Deborah Pratt, seen here competing at the 2022 U.S. Oyster Shucking Championship. Photo courtesy of George Hurlburt

Oyster Shucking “Superstar” Honored in Va. State Legislature

The pride of Virginia’s competitive oyster shucking scene, the nationally-recognized Deborah Pratt, was honored this legislative session for her contributions to the oyster industry.

The Virginia House of Delegates unanimously approved House Resolution 320 in February honoring Deborah Pratt for a life-time of shucking oysters and representing the Virginia seafood industry as a world class oyster shucker.

Virginia State delegate Keith Hodges presented the resolution for approval on the house floor as he introduced Pratt who was standing in the balcony. He introduced her has a “Super Star of Oyster Shuckers” and an icon in the oyster shucking world.

Pratt follows a long tradition of oyster shucking that has been evolving since the 19th century. Baltimore and Maryland shucking houses used European immigrants as shuckers. Through the 19th and early 20th centuries African American men shucked in the oyster stalls of Virginia shucking houses. Sometime in the early to mid-20th century, African American women began to take over the rank and file of Virginia oyster shuckers.    

Pratt grew-up in Middlesex County on the banks of the Rappahannock River near some of the most fertile oyster grounds in the United States. Her father, mother and sister were all professional shuckers. Her father and mother met in a shucking house. She first learned to shuck oysters by watching her sister Clementine Macon open oysters in their backyard. 

Pratt has represented the State of Virginia and Urbanna Oyster Festival numerous times at the U. S. Oyster Festival’s national oyster shucking competition in St. Mary’s County, Maryland.

She has also represented the United States four times at the Oyster Shucking World Championship in Galway, Ireland. She finished second in the world in 1997 and third in 1994. She is one of only two Virginia women shuckers to ever place in the top three at the international world competition. The only other Virginian to place in the world title competition in Ireland was Sara Hammond, who finished third in 1984.

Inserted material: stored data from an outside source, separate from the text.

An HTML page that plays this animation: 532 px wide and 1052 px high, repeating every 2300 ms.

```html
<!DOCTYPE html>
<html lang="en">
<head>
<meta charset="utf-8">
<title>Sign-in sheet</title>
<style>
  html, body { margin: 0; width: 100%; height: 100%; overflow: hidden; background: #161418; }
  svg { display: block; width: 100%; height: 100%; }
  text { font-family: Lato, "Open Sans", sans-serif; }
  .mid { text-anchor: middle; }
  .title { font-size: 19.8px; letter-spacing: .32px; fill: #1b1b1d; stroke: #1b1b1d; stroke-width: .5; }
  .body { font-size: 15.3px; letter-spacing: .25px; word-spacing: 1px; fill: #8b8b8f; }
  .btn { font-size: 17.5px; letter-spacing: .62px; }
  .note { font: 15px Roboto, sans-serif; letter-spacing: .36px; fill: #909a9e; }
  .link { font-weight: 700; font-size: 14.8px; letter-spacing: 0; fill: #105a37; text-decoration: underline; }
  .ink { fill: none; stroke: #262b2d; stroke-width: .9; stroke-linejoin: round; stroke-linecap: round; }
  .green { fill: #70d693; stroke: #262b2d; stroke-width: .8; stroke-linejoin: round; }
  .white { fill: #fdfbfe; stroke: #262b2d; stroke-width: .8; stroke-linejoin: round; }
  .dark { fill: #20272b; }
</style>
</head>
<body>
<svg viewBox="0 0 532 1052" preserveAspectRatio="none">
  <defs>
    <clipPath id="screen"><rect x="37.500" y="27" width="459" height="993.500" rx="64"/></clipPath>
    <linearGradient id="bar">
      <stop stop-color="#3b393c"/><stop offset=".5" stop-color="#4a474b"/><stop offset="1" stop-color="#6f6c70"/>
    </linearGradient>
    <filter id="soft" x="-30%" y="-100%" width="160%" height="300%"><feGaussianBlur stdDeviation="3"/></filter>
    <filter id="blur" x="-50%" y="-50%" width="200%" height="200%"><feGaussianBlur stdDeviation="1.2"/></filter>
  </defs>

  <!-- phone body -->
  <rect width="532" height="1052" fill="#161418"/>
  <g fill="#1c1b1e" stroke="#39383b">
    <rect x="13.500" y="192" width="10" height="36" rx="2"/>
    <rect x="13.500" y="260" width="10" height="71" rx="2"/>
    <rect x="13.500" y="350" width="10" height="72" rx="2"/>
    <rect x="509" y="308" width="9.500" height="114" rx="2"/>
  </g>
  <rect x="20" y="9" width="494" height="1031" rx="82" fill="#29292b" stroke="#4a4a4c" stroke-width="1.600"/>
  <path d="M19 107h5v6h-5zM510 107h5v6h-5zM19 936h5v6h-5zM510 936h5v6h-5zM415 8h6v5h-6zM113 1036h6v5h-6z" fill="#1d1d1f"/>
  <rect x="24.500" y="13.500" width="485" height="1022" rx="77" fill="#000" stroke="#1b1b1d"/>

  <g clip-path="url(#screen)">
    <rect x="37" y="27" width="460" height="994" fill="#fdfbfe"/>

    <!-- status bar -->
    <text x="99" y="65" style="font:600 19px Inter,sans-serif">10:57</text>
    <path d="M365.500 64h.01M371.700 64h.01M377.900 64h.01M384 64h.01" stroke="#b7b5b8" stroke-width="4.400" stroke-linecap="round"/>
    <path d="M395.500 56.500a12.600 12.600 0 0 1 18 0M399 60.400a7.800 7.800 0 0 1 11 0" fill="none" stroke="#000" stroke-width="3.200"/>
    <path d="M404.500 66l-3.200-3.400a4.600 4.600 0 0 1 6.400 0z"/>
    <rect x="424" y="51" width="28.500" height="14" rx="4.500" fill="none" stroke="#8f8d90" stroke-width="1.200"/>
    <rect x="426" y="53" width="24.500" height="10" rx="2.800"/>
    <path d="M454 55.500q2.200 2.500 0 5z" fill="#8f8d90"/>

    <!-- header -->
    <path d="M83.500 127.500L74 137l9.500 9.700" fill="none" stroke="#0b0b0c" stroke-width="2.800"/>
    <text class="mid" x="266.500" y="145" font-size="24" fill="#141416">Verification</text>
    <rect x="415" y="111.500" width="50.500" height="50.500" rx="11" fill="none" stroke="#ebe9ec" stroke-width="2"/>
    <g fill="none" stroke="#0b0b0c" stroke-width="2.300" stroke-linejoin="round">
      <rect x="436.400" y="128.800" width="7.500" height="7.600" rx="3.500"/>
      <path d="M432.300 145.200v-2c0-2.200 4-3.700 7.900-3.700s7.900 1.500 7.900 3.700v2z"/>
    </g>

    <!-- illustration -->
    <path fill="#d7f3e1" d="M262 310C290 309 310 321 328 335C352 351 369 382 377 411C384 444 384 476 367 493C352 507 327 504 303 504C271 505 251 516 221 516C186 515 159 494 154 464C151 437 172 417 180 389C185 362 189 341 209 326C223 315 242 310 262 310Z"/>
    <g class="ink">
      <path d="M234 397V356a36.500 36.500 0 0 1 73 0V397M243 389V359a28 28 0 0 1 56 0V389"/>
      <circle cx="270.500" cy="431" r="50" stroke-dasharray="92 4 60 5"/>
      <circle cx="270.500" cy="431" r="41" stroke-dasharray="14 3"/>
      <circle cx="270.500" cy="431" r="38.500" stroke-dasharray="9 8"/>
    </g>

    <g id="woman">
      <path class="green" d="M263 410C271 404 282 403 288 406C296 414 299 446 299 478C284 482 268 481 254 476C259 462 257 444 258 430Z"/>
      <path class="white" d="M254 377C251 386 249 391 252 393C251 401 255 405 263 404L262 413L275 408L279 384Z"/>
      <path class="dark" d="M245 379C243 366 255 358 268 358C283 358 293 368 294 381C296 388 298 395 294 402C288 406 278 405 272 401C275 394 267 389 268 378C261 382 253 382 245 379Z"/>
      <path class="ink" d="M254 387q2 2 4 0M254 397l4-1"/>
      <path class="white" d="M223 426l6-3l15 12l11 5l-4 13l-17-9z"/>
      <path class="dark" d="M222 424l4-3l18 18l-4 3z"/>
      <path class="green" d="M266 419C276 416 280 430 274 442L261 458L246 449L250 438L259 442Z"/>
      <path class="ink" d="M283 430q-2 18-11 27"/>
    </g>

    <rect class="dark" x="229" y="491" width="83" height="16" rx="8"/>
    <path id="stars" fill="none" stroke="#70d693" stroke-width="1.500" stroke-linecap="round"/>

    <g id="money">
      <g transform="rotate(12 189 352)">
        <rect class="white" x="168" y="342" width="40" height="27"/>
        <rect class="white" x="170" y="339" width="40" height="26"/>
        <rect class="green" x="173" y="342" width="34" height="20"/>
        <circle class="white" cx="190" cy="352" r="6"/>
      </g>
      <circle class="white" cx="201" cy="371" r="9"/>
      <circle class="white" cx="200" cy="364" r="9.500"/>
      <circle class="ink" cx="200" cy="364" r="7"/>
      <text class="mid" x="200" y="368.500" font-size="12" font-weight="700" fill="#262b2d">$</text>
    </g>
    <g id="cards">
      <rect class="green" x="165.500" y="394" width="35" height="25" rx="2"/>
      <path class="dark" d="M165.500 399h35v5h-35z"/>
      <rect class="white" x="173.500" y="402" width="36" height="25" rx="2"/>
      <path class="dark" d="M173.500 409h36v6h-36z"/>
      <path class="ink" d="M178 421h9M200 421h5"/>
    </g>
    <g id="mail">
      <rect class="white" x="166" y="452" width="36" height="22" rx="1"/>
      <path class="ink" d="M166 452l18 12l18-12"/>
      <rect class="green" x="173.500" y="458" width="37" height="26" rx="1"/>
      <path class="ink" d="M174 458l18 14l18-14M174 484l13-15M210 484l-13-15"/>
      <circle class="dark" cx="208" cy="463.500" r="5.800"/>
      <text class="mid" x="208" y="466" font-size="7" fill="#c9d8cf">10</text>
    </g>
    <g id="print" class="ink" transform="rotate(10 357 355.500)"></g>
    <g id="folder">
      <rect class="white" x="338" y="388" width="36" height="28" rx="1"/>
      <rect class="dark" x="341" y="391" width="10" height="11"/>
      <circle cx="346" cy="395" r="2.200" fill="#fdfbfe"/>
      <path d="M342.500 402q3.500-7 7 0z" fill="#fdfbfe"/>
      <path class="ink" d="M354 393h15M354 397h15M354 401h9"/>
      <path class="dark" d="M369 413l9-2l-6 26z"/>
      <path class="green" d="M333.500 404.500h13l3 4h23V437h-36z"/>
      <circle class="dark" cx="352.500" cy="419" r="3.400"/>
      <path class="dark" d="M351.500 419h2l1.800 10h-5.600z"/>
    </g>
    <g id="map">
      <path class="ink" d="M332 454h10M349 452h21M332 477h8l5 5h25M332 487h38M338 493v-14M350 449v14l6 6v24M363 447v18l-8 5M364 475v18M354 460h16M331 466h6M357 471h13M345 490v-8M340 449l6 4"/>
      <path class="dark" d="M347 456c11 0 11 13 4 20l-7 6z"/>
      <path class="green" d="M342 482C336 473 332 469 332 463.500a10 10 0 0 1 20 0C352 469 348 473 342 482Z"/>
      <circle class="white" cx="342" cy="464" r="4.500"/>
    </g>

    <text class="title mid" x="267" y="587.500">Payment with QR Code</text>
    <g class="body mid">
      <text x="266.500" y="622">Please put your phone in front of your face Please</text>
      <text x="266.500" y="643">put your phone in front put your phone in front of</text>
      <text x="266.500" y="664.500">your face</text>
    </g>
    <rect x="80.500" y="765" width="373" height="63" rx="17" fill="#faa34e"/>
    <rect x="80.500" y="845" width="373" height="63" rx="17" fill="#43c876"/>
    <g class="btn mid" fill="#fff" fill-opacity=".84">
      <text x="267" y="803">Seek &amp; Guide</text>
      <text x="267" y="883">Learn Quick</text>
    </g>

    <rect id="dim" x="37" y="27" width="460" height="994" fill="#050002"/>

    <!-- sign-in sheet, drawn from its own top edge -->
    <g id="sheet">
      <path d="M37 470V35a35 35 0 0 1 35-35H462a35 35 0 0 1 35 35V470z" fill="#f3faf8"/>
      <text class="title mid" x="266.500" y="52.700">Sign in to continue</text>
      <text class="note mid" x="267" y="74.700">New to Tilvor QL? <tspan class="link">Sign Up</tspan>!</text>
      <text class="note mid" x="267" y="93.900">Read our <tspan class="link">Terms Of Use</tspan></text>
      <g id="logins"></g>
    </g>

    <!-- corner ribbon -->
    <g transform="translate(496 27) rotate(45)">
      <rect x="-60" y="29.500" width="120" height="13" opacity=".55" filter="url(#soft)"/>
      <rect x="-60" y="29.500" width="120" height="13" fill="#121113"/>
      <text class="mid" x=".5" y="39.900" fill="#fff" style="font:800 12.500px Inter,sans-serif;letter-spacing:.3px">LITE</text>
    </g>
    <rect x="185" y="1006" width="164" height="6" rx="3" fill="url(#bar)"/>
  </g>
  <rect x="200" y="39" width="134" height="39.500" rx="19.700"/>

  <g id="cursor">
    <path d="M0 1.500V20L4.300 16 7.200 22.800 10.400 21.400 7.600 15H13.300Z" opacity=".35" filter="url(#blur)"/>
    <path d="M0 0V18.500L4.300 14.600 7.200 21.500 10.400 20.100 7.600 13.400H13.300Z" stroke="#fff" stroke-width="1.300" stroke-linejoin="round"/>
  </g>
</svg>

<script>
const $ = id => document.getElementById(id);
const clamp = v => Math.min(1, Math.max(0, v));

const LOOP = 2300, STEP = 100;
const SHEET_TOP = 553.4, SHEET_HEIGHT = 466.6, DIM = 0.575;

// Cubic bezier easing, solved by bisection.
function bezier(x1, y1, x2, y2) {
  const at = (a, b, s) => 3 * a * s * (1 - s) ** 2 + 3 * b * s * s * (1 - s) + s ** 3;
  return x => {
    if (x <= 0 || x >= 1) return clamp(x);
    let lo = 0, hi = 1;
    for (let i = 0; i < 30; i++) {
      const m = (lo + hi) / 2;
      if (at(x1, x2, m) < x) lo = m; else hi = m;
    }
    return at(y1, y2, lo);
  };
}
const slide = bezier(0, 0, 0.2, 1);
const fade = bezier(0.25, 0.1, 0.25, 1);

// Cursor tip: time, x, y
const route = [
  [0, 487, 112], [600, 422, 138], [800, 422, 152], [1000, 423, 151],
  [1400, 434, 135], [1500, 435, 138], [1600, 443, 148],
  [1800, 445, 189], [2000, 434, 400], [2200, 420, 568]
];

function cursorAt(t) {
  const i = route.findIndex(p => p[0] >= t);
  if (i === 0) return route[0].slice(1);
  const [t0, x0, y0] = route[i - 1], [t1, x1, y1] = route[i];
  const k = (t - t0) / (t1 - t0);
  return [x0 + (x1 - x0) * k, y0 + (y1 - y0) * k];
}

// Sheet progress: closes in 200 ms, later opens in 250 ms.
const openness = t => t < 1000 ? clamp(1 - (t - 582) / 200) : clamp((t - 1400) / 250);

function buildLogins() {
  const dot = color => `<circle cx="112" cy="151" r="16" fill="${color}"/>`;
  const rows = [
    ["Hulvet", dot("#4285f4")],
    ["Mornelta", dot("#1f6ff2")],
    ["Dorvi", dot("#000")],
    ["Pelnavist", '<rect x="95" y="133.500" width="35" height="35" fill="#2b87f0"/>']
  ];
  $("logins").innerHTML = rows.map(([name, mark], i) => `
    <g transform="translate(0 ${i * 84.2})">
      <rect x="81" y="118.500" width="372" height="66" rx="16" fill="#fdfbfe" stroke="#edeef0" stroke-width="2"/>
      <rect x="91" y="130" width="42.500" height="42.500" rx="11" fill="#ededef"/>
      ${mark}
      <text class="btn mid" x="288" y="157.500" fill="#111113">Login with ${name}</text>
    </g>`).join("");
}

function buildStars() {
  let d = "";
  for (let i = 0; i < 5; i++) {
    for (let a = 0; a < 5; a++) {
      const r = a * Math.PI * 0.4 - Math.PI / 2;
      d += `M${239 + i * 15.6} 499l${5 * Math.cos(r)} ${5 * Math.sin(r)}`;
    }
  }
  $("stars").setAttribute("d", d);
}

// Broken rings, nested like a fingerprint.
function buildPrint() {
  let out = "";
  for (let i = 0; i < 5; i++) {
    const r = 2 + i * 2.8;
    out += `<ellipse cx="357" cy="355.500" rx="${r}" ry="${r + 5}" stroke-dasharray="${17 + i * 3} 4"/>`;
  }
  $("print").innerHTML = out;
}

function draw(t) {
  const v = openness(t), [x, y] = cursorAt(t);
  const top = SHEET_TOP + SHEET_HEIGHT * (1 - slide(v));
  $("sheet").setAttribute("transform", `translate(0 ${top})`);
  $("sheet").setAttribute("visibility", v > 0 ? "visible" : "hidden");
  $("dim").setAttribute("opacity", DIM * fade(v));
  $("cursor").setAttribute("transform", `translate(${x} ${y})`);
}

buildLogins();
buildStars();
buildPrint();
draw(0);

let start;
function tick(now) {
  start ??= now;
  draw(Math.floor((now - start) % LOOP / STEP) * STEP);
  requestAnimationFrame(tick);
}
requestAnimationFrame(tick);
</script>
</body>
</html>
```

Seafood industry representatives went with Deborah Pratt to Richmond where she was honored for her world-class shucking. From left, J. C. Hudgins, president of the Virginia Watermen’s Association; Kim Huskey of the Virginia Seafood Council; Pratt; Mike Oesterling, Executive Director of the Virginia Shellfish Association; Mike Hutt, Executive Director of the Virginia Marine Products Board; and Tolar Nolley, owner of Oysters For Life. (Contributed photo)

Pratt was the cover girl for several years for the “Virginia is For Lovers” campaign where her photo was taken riding an oyster to promote state tourism.

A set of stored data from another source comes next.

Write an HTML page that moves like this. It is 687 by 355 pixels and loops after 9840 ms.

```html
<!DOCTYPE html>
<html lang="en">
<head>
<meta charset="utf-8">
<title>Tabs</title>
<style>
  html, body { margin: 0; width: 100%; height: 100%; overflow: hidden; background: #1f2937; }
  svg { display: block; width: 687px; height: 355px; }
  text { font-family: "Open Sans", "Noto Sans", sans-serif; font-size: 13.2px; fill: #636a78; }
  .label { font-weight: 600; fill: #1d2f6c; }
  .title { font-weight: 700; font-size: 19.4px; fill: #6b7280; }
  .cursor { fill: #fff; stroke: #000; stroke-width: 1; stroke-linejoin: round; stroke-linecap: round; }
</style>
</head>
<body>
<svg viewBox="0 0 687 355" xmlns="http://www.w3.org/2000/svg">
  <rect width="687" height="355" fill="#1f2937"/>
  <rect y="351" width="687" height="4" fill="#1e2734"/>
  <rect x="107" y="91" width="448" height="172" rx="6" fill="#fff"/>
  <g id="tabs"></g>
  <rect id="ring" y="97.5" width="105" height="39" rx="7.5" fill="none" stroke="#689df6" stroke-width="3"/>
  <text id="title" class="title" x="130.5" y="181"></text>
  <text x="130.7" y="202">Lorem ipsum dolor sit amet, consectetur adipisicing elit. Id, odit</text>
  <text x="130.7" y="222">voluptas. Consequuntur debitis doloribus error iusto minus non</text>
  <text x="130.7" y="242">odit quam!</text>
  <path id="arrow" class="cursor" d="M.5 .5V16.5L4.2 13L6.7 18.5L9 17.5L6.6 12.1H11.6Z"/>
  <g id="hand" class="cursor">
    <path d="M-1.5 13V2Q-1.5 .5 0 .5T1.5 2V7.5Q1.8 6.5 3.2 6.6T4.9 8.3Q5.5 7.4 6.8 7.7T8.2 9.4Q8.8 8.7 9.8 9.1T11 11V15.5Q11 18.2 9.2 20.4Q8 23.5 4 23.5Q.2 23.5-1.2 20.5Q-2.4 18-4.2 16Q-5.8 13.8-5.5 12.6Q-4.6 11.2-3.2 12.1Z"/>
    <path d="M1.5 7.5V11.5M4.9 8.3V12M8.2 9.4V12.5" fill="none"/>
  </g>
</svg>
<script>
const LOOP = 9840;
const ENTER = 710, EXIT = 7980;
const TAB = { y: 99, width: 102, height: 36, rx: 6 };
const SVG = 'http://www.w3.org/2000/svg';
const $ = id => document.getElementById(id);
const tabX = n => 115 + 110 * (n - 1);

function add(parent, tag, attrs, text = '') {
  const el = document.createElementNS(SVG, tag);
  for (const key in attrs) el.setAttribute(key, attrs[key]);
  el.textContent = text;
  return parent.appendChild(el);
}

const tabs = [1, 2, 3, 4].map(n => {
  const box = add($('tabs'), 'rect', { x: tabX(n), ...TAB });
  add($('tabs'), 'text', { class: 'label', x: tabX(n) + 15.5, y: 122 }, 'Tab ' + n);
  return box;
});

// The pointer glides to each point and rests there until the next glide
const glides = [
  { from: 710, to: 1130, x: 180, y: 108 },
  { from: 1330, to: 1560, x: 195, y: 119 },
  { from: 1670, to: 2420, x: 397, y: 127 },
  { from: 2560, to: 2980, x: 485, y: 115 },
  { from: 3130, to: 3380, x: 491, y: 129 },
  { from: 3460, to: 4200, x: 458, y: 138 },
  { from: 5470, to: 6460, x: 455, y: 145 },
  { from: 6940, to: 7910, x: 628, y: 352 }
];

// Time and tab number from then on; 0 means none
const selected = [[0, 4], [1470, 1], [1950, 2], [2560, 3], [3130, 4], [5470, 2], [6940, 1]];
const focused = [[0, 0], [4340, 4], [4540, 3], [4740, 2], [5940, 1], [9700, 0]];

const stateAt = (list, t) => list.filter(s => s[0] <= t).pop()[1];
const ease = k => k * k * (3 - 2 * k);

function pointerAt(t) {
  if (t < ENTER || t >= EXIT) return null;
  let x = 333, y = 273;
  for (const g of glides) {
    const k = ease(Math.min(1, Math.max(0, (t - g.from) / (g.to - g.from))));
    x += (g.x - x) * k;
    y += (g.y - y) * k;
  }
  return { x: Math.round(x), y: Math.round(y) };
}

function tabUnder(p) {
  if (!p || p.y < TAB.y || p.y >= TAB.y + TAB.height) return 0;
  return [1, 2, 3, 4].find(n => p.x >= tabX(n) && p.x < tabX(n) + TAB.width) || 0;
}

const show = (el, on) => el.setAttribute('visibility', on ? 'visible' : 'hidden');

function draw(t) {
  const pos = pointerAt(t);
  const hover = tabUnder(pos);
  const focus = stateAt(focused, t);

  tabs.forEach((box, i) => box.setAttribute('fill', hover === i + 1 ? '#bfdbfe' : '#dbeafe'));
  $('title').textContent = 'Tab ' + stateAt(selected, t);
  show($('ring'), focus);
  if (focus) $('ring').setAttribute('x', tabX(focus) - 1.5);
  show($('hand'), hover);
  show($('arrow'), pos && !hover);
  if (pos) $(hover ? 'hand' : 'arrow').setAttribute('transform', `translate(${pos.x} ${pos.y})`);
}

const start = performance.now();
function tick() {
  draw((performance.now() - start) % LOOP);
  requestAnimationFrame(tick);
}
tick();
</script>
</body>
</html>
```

Hodges told Virginia lawmakers that Pratt and her sister Clementine can shuck two dozen oysters each in less than three minutes and that is about 7.5 seconds for an oyster.  “You cannot eat them that fast,” said Hodges, to laughter on the House floor.

Hodges said Pratt has been a star at the annual Richmond Folklife Festival in the Oyster Smackdown portion of the festival and it has become one of the biggest draws at the event.

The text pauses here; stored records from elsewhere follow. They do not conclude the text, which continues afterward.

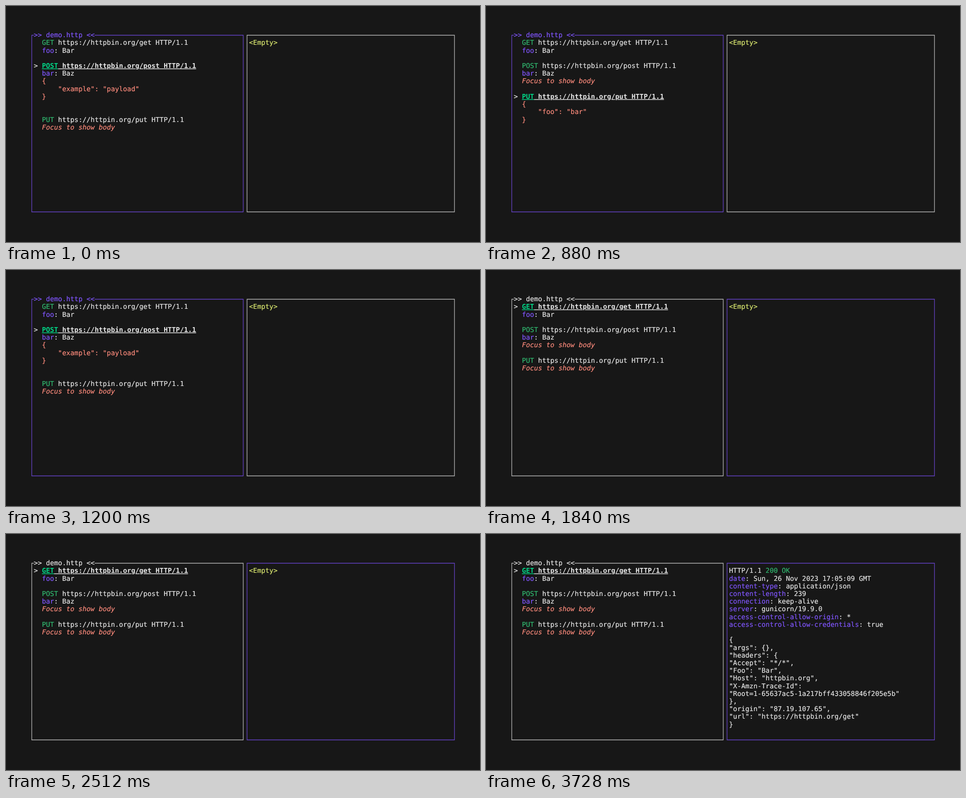
An HTML page that plays this animation: 1058 px wide and 529 px high, repeating every 4.24 s.

```html
<!DOCTYPE html>
<html lang="en">
<head>
<meta charset="utf-8">
<title>Terminal HTTP client</title>
<style>
  html, body { margin: 0; width: 100%; height: 100%; overflow: hidden; background: #171717; }
  svg { display: block; }
  text {
    font: 15.06px "DejaVu Sans Mono", monospace;
    color: #e8e8e8; white-space: pre; text-rendering: geometricPrecision;
  }
  tspan { fill: currentColor; stroke: currentColor; stroke-width: .2; }
  path { fill: none; stroke: #bfbfbf; stroke-width: 1.3; }
  path.active { stroke: #6a45d2; }
  .method { color: #31bb71; }
  .key { color: #8056ff; }
  .body { color: #ff8c7d; }
  .hint { color: #ff8c7d; font-style: italic; }
  .empty { color: #dcea70; }
  .selected {
    font-weight: bold; stroke: none;
    text-decoration: underline; text-decoration-thickness: 1px; text-underline-offset: 1px;
  }
  .method.selected { color: #00d787; }
</style>
</head>
<body>
<svg id="stage" width="1058" height="529" viewBox="0 0 1058 529"></svg>
<script>
const stage = document.getElementById("stage");
const COL = 9.067, ROW = 17.21;
const LOOP = 4240;

const requests = [
  { method: "GET", url: "https://httpbin.org/get", header: ["foo", "Bar"] },
  { method: "POST", url: "https://httpbin.org/post", header: ["bar", "Baz"],
    body: ["{", '    "example": "payload"', "}", ""] },
  { method: "PUT", url: "https://httpin.org/put", body: ["{", '    "foo": "bar"', "}"] },
];

const responseHeaders = [
  ["date", "Sun, 26 Nov 2023 17:05:09 GMT"],
  ["content-type", "application/json"],
  ["content-length", "239"],
  ["connection", "keep-alive"],
  ["server", "gunicorn/19.9.0"],
  ["access-control-allow-origin", "*"],
  ["access-control-allow-credentials", "true"],
];

const responseBody = `{
"args": {},
"headers": {
"Accept": "*/*",
"Foo": "Bar",
"Host": "httpbin.org",
"X-Amzn-Trace-Id":
"Root=1-65637ac5-1a217bff433058846f205e5b"
},
"origin": "87.19.107.65",
"url": "https://httpbin.org/get"
}`.split("\n");

const steps = [
  { at: 0, selected: 1 },
  { at: 400, selected: 2 },
  { at: 1200, selected: 1 },
  { at: 1400, selected: 0 },
  { at: 1840, selected: 0, right: true },
  { at: 2960, selected: 0, right: true, response: true },
];

const escapeText = s => s.replace(/&/g, "&amp;").replace(/</g, "&lt;");

// Each part is a [string, class] pair.
function line(col, row, ...parts) {
  const spans = parts.map(([s, cls = ""]) => `<tspan class="${cls}">${escapeText(s)}</tspan>`);
  return `<text x="${62 + col * COL}" y="${70.2 + row * ROW}">${spans.join("")}</text>`;
}

const headerLine = (col, row, [key, value]) => line(col, row, [key, "key"], [": " + value]);

const border = (d, active) => `<path class="${active ? "active" : ""}" d="${d}"/>`;

function requestList(selected) {
  let out = "", row = 1;
  requests.forEach(({ method, url, header, body }, i) => {
    const on = i === selected, mark = on ? "selected" : "";
    if (on) out += line(0, row, [">"]);
    out += line(2, row++, [method, "method " + mark], [` ${url} HTTP/1.1`, mark]);
    if (header) out += headerLine(2, row++, header);
    if (body && on) for (const s of body) out += line(2, row++, [s, "body"]);
    else if (body) out += line(2, row++, ["Focus to show body", "hint"]);
    row++;
  });
  return out;
}

function responseView() {
  return line(53, 1, ["HTTP/1.1 "], ["200 OK", "method"])
    + responseHeaders.map((h, i) => headerLine(53, i + 2, h)).join("")
    + responseBody.map((s, i) => line(53, i + 10, [s])).join("");
}

function render({ selected, right, response }) {
  stage.innerHTML =
    border("M62 65.5H57.5V461.5H529.5V65.5H198", !right)
    + border("M538 65.5H1001V461.5H538Z", right)
    + line(0, 0, [">> demo.http <<", right ? "" : "key"])
    + requestList(selected)
    + (response ? responseView() : line(53, 1, ["<Empty>", "empty"]));
}

let shown;
function tick() {
  const time = performance.now() % LOOP;
  const step = steps.findLast(s => s.at <= time);
  if (step !== shown) render(shown = step);
  requestAnimationFrame(tick);
}
tick();
</script>
</body>
</html>
```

At the conclusion, Pratt received an unanimous vote from House delegates and a standing ovation from state representatives from across Virginia.

-Larry Chowning